A timber gauntlet has been thrown down by a Norfolk man, Michael Thompson, who is currently building an all-wooden bike with which to set a world speed record.
No such record currently exists and Michael launched his bid on the day the Tour of Britain passed his front door. Local triathlete James Tully will ride the bike during the record attempt.
“The bike is not going to be a Flintstones type affair," he told road.cc "It’s going to be a lot more serious than that, more like Chris Boardman’s Lotus bike with an aero position and specifically designed to fit James,”
Using one of James’ bikes as a template, Michael is currently marking out the new machine’s outline on cardboard, using a plumb bob to find centre positions of wheels, seat, pedals, bottom bracket etc. before creating a full scale design drawing. The actual build is due to get underway this week, once a delivery of timber has arrived from one of his sponsors.
“We’ll be using furniture grade birch plywood for the frame and exotic hardwoods for other components such as bushes and bearings. Some hardwoods are known to naturally excrete oils, so certain components will effectively be self-lubricating,” he said.
The biggest challenges facing the pair are likely to be the drive system, the wheels and the overall rideability of the bike. Michael remains tight-lipped on how he will overcome the engineering issues fearing that someone, somewhere might use his ideas to beat him to establishing the first record. Just like a track bike, however, the gearing will be so high that a push start will be required and Michael estimates that in its working lifetime the bike will probably cover only about 10 miles. As for an estimated top speed, he thinks 25 - 35mph is achievable.
He told us that this is probably one of the cheapest land speed records which could be attempted, and also, it seems, one of the shortest in terms of lead time.
“We hope to have a rideable bike ready by the end of October and after a couple of weeks testing we should be ready to go for a record attempt in November, weather permitting,” he said.

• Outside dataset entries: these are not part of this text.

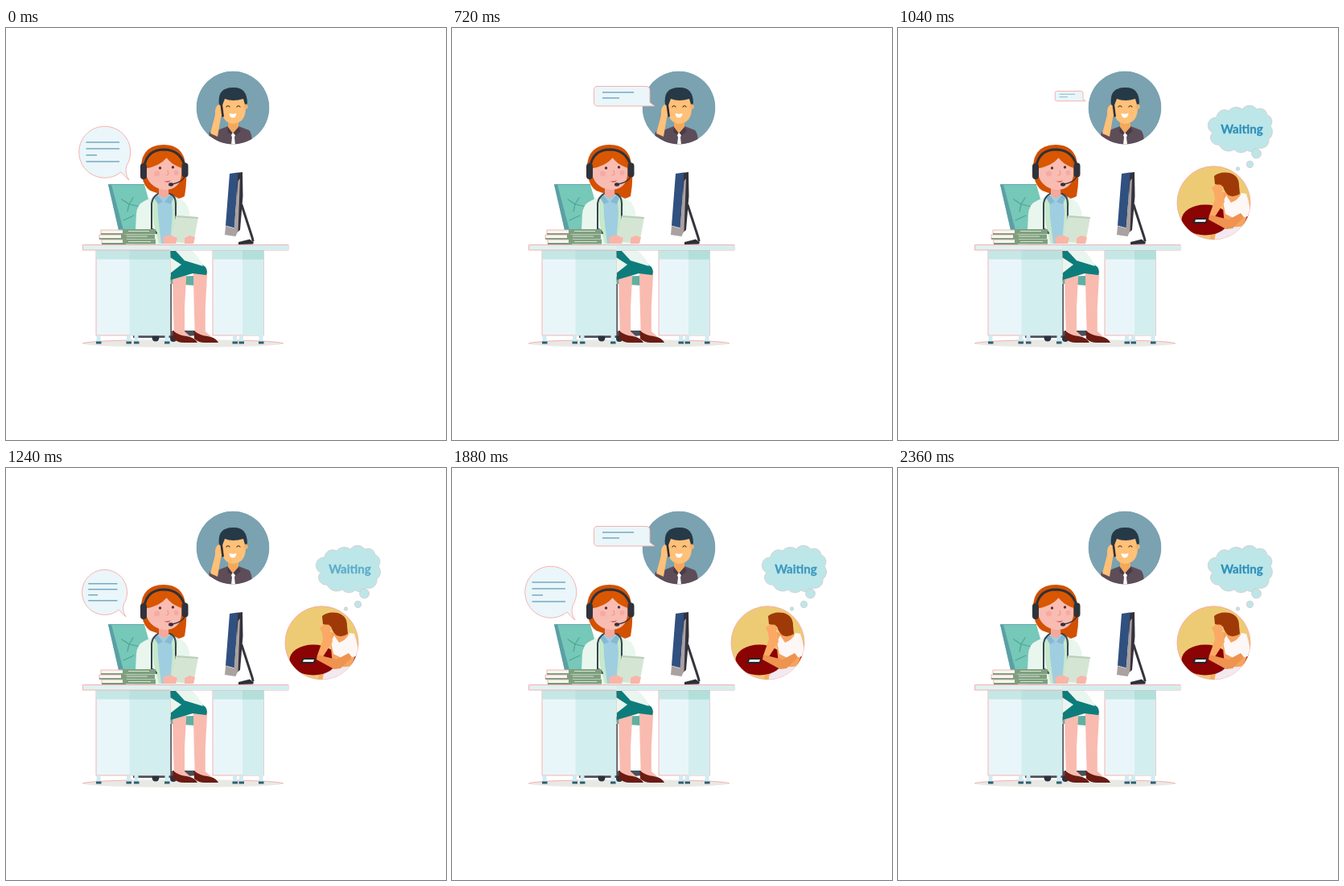
Animation of 547x512 px, one loop 2460 ms. Source, as an HTML page:

```html
<!DOCTYPE html>
<html lang="en">
<head>
<meta charset="utf-8">
<title>Online consultation</title>
<style>
  html, body { margin: 0; width: 100%; height: 100%; overflow: hidden; background: #fff; }
  svg { display: block; width: 547px; height: 512px; }
  .edge { stroke: #f6aaa7; stroke-width: .9; vector-effect: non-scaling-stroke; }
  .line { fill: none; stroke-linecap: round; stroke-linejoin: round; }
  .label { font: 700 15.1px Lato, "Open Sans", sans-serif; fill: #2d8fba; stroke: #2d8fba; stroke-width: .3; text-anchor: middle; }
</style>
</head>
<body>
<svg viewBox="0 0 547 512">
  <defs>
    <clipPath id="callerClip"><circle cx="282" cy="99" r="45.5"/></clipPath>
    <clipPath id="waiterClip"><circle cx="392.5" cy="217.3" r="45.5"/></clipPath>
  </defs>

  <ellipse cx="220" cy="392" rx="125" ry="4.8" fill="#e8e8e4"/>
  <path class="edge" d="M95 392q8-3 62-4M283 388q54 1 62 4" fill="none"/>

  <g id="chair">
    <path d="M127 194.500H172L188 251H140Z" fill="#76c8b8"/>
    <path d="M127 194.500H131L146 251H140Z" fill="#5b9fa5"/>
    <path d="M127 194.500H172" stroke="#6aa5b8"/>
    <path class="line" d="M144 213l9 6 5-8M153 219l-2 9M153 219l13 3M146 239l13-6" stroke="#4fa594" stroke-width="1.200"/>
    <path d="M203 309l30-1 2 12-30-2Z" fill="#5fb0a0"/>
    <path d="M203 318h3v62h-3Z" fill="#4b5a65"/>
    <path d="M158 382l40-2 10-4h28v6l-28 3h-50Z" fill="#46515c"/>
    <circle cx="186" cy="385" r="4.500" fill="#29343f"/>
    <circle cx="208" cy="386" r="4" fill="#29343f"/>
  </g>

  <g id="legs">
    <path id="leg" d="M207 302h17.500l-2.500 46 0 29 9 8-22-4-1-33Z" fill="#f9bbb0"/>
    <use href="#leg" x="25.800"/>
    <path id="shoe" d="M207.500 376q7 6 17 7 11 2 13.500 8h-17q-8 0-13-5Z" fill="#6b1b12"/>
    <use href="#shoe" x="26"/>
    <path d="M204 277h17l27 20q3 5 1 10l-17-2-27 8Z" fill="#0d7d7b"/>
    <path d="M210 276h21q10 10 14 20l-23-7Z" fill="#e9f6ef"/>
    <path d="M204 285l14 9-14 11Z" fill="#e9f6ef"/>
  </g>

  <g id="desk">
    <path class="edge" d="M112 276h92v106h-92Z" fill="#e9f6f9"/>
    <path d="M153.500 276H204v106h-50.500Z" fill="#d3eeef"/>
    <path d="M112 276h92v11.500h-92Z" fill="#c5e7e6"/>
    <path d="M153.500 276H204v11.500h-50.500Z" fill="#b9e1df"/>
    <path class="edge" d="M257 276h63.500v106H257Z" fill="#e9f6f9"/>
    <path d="M294 276h26.500v106H294Z" fill="#d3eeef"/>
    <path d="M257 276h63.500v11.500H257Z" fill="#c5e7e6"/>
    <path d="M294 276h26.500v11.500H294Z" fill="#b3dfdb"/>
    <g id="feet"></g>
  </g>

  <g id="doctor">
    <path d="M169 184q-6-38 27-39 24 0 27 24 3 18-1 40-7 5-18 2l-25-9q-8-6-10-18Z" fill="#d35000"/>
    <path d="M160 270l2-39q1-12 10-16l16-8h17l14 7q8 4 10 20l3 36Z" fill="#e9f6ed"/>
    <path d="M182 213l7-6h17l7 8-5 53h-18l-7-28Z" fill="#c7e8cb"/>
    <path d="M188 208h17l2 22-3 38h-11l-4-34Z" fill="#9fcee0"/>
    <path d="M190 198h12v10q-6 6-12 0Z" fill="#f3a99d"/>
    <path d="M187 206l8 10-6 3-5-8M205 206l-8 10 8 3 3-8" fill="#86b9d2"/>
    <path d="M173 172q12-2 25-12 10 9 20 12 2 18-7 25-8 6-20 3-18-6-18-28Z" fill="#f9bcb2"/>
    <path d="M172 175q0-20 24-26l4 12q-9 11-28 14ZM199 150q18 5 19 24-14-5-19-14Z" fill="#d95700"/>
    <circle cx="187.500" cy="181" r="3.500" fill="#f5aaa3"/>
    <circle cx="211.500" cy="180" r="3" fill="#f5aaa3"/>
    <circle cx="191.500" cy="174" r="1.700" fill="#59302b"/>
    <circle cx="207.500" cy="173" r="1.700" fill="#59302b"/>
    <path class="line" d="M201 177l1 5-3 1" stroke="#ee9288"/>
    <path d="M196 190q5 1.500 9-1-3 5-9 1Z" fill="#d93036"/>
    <path class="line" d="M172 172q3-21 25-21 20 1 25 20" stroke="#2e3138" stroke-width="3"/>
    <rect x="167" y="168" width="8" height="20" rx="4" fill="#30323b"/>
    <rect x="218.500" y="167.500" width="8" height="18" rx="4" fill="#30323b"/>
    <path class="line" d="M222 185q-4 7-15 9" stroke="#30323b" stroke-width="1.500"/>
    <ellipse cx="205" cy="194.500" rx="3" ry="2.200" fill="#30323b"/>
    <path class="line" d="M181 250v-32q1-8 8-12M204 206q7 3 7 12v20M181 250q4 0 6 5" stroke="#34464f" stroke-width="2"/>
    <path d="M205 265l6-32 28 2-6 33Z" fill="#d5e5d4"/>
    <path d="M211 233l28 2-.5 2-28-2Z" fill="#b9ceb9"/>
    <path d="M195 260l9-3 9 4-2 7h-15Z" fill="#f9b5a8"/>
    <path d="M222 261l6-3 7 2-2 8h-11Z" fill="#f9b5a8"/>
  </g>

  <g id="books">
    <path class="edge" d="M118 251h30v5h-30ZM116 257h34v5h-34ZM119 263h30v5h-30Z" fill="#f5f7f0"/>
    <path d="M118 255h30v1.700h-30ZM116 261h34v1.700h-34ZM119 267h30v2h-30Z" fill="#7b987a"/>
    <path d="M145 250h41v6h-41ZM143 256.500h42v5.500h-42ZM145 262.500h41v6h-41Z" fill="#7f9f7e"/>
    <path d="M152 252.500h26M150 259h26M152 265.500h28" stroke="#d8e4d4" stroke-width="1.200"/>
  </g>

  <g id="monitor">
    <path class="line" d="M293 220l13 40 1 4" stroke="#37343d" stroke-width="3"/>
    <path d="M289 266l14-3.500 5 4-1 2-18 .5Z" fill="#302e37"/>
    <path d="M287 180l7-1 .5 30-3.500 42-5 4Z" fill="#34323c"/>
    <path d="M278 181l10.500-1.500-4.500 69-11-3Z" fill="#30507f"/>
    <path d="M288.500 190l2.500-3-2.500 65-3 7-13.500-2 1-11 10.500 3Z" fill="#aaa1a0"/>
  </g>
  <rect class="edge" x="95.500" y="269.500" width="255.500" height="6.500" fill="#def1f1"/>
  <path d="M204 270h147v6H204Z" fill="#d4eeef"/>

  <g id="caller" clip-path="url(#callerClip)">
    <circle cx="282" cy="99" r="45.500" fill="#7aa2b1"/>
    <path d="M250 145l3-16 9 3 1-5 13-5h13l13 5q4 3 4 18Z" fill="#5d4d58"/>
    <path d="M276 113h13v12l-7 9-6-8Z" fill="#f3a95c"/>
    <path d="M268 88q15-9 29 0l1 13q-1 17-15.500 18Q269 118 268 101Z" fill="#ffc078"/>
    <circle cx="298" cy="98" r="2.800" fill="#f8b368"/>
    <path d="M265 96q-3-22 17-22 18-1 18 20l-3 1-2-7q-13 4-23 0l-3 8Z" fill="#263947"/>
    <path class="line" d="M274 98q2-2.500 4 0M287 98q2-2.500 4 0" stroke="#47332d" stroke-width="1.200"/>
    <path d="M277.500 106q4.500 1.500 9 0-.5 5.500-4.500 5.500t-4.500-5.500Z" fill="#fff"/>
    <path d="M254 131l6-23q-1-11 5-13l3 3 1 8-2 6-4 23Z" fill="#ffc078"/>
    <path d="M266.500 96l2.500-1 2 15-2.500 1Z" fill="#302e37"/>
    <path d="M276 123l6 8 7-8 3 5-8 7-9-6Z" fill="#4a3b48"/>
    <path d="M282 130l3 3-1 3 1 9h-5l1-9-1-3Z" fill="#fff"/>
  </g>

  <g id="waiter">
    <circle class="edge" cx="392.500" cy="217.300" r="45.500" fill="#edcb74"/>
    <g clip-path="url(#waiterClip)">
      <path d="M431 232h9v24h-12Z" fill="#980d09"/>
      <path d="M395 253q16-16 35-9l8 21h-45Z" fill="#f2e9f1"/>
      <path d="M389 254h6l-2 12h-5Z" fill="#f6ad5f"/>
      <ellipse cx="382" cy="238.500" rx="29.500" ry="19" fill="#8b0303"/>
      <path d="M402 204l22 2 10 2 4 12-8 26q-13 3-24-2Z" fill="#f5a35e"/>
      <path d="M404 216l4-8 6 9q9-3 13-12l6 1q5 13 5 27l-17 5-14-7Z" fill="#fdf7f6"/>
      <path d="M392 198l9 0 3 8 2 10-13 20-6-3 7-20Z" fill="#fba964"/>
      <path d="M387 232l24 6 15-8 4 5-14 14-8 1-22-12Z" fill="#ee9350"/>
      <path d="M393 184q7-6 19-4 12 3 12 16l1 10q-7 5-14 2-5-4-7-11l-10-3Z" fill="#a03908"/>
      <path d="M390 199q4-6 12-4l2 6-8 9Z" fill="#fba964"/>
      <path d="M369 236h16l-2 7h-17Z" fill="#292326"/>
      <path d="M370 238h13l-1 3h-13Z" fill="#f3eef0"/>
    </g>
  </g>

  <g id="cloud" fill="#bde6e8" stroke="#d5c4c8" stroke-width=".7">
    <path d="M399 145A9 9 0 0 1 391 130 10 10 0 0 1 396 111 10 10 0 0 1 411 103 12 12 0 0 1 428 101 11 11 0 0 1 446 101 9 9 0 0 1 459 108 9 9 0 0 1 463 122 11 11 0 0 1 461 138 10 10 0 0 1 448 149 10 10 0 0 1 434 152 11 11 0 0 1 418 151 13 13 0 0 1 399 145Z"/>
    <circle cx="445.500" cy="156" r="6"/>
    <circle cx="437.500" cy="169.500" r="4.200"/>
    <circle cx="422.500" cy="175" r="2.200"/>
    <text id="cloudText" class="label" x="427.500" y="131">Waiting</text>
  </g>

  <g id="doctorTalk">
    <path class="edge" d="M143 179A32 32 0 1 1 150 171Q147 180 153 189 148 185 143 179Z" fill="#eaf6f9"/>
    <path d="M99.500 142H141M99.500 150H141M99.500 158H113M99.500 166H141" stroke="#78a9c2" stroke-width="1.600"/>
  </g>

  <g id="callerTalk">
    <path class="edge" d="M181 72.500h60q5 0 5 5v15l6 4.500H181q-4.500 0-4.500-5V77.500q0-5 4.500-5Z" fill="#eaf6f9"/>
    <path d="M187 80h39M187 87h21" stroke="#78a9c2" stroke-width="1.600"/>
  </g>
</svg>

<script>
const LOOP = 2460, STEP = 40, FADE = 160;
const byId = id => document.getElementById(id);

byId("feet").innerHTML = [115, 152.5, 162, 200, 284.5, 292.5, 317].map(x =>
  `<path d="M${x - 2.5} 382h5v8h-5Z" fill="#d3eaf0"/>
   <path d="M${x - 3} 389.500h6.500v3h-6.500Z" fill="#2c6070"/>`).join("");

const ease = p => p < .5 ? 2 * p * p : 1 - 2 * (1 - p) ** 2;
const ramp = (t, start) => ease(Math.min(1, Math.max(0, (t - start) / FADE)));

// Starting level, then the moments at which it flips between shown and hidden.
function level(t, shown, ...flips) {
  let value = shown;
  for (const start of flips) {
    const p = ramp(t, start);
    value += shown ? -p : p;
    shown = 1 - shown;
  }
  return value;
}

const show = (el, visible) => el.style.display = visible ? "" : "none";

function zoom(id, x, y, scale) {
  const el = byId(id);
  show(el, scale > .001);
  el.setAttribute("transform", `translate(${x} ${y}) scale(${scale}) translate(${-x} ${-y})`);
}

// The cloud switches hard at half strength; only its text softens.
function fadeCloud(strength) {
  show(byId("cloud"), strength >= .5);
  byId("cloudText").setAttribute("opacity", 1 / (2 - strength));
}

function draw(now) {
  const t = Math.floor(now % LOOP / STEP) * STEP;
  zoom("doctorTalk", 121.5, 156, level(t, 1, 560, 1120, 1920));
  zoom("callerTalk", 214, 84.5, level(t, 0, 240, 960, 1440, 2200));
  zoom("waiter", 392.5, 217.3, level(t, 0, 760));
  fadeCloud(level(t, 0, 880, 1160, 1360, 1840, 2080));
}

const begin = performance.now();
function tick() {
  draw(performance.now() - begin);
  requestAnimationFrame(tick);
}
tick();
</script>
</body>
</html>
```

One unresolved issue, however, is the location of that attempt. While the Lotus test track is relatively close to his home and workshop, the surface may not be smooth enough for a bike with wooden wheels said Michael. He is therefore appealing for any information about a private road or airfield runway that is both smooth and level and that would be available to host the record attempt.
Visit Michael's blog at www.splinterbike.co.uk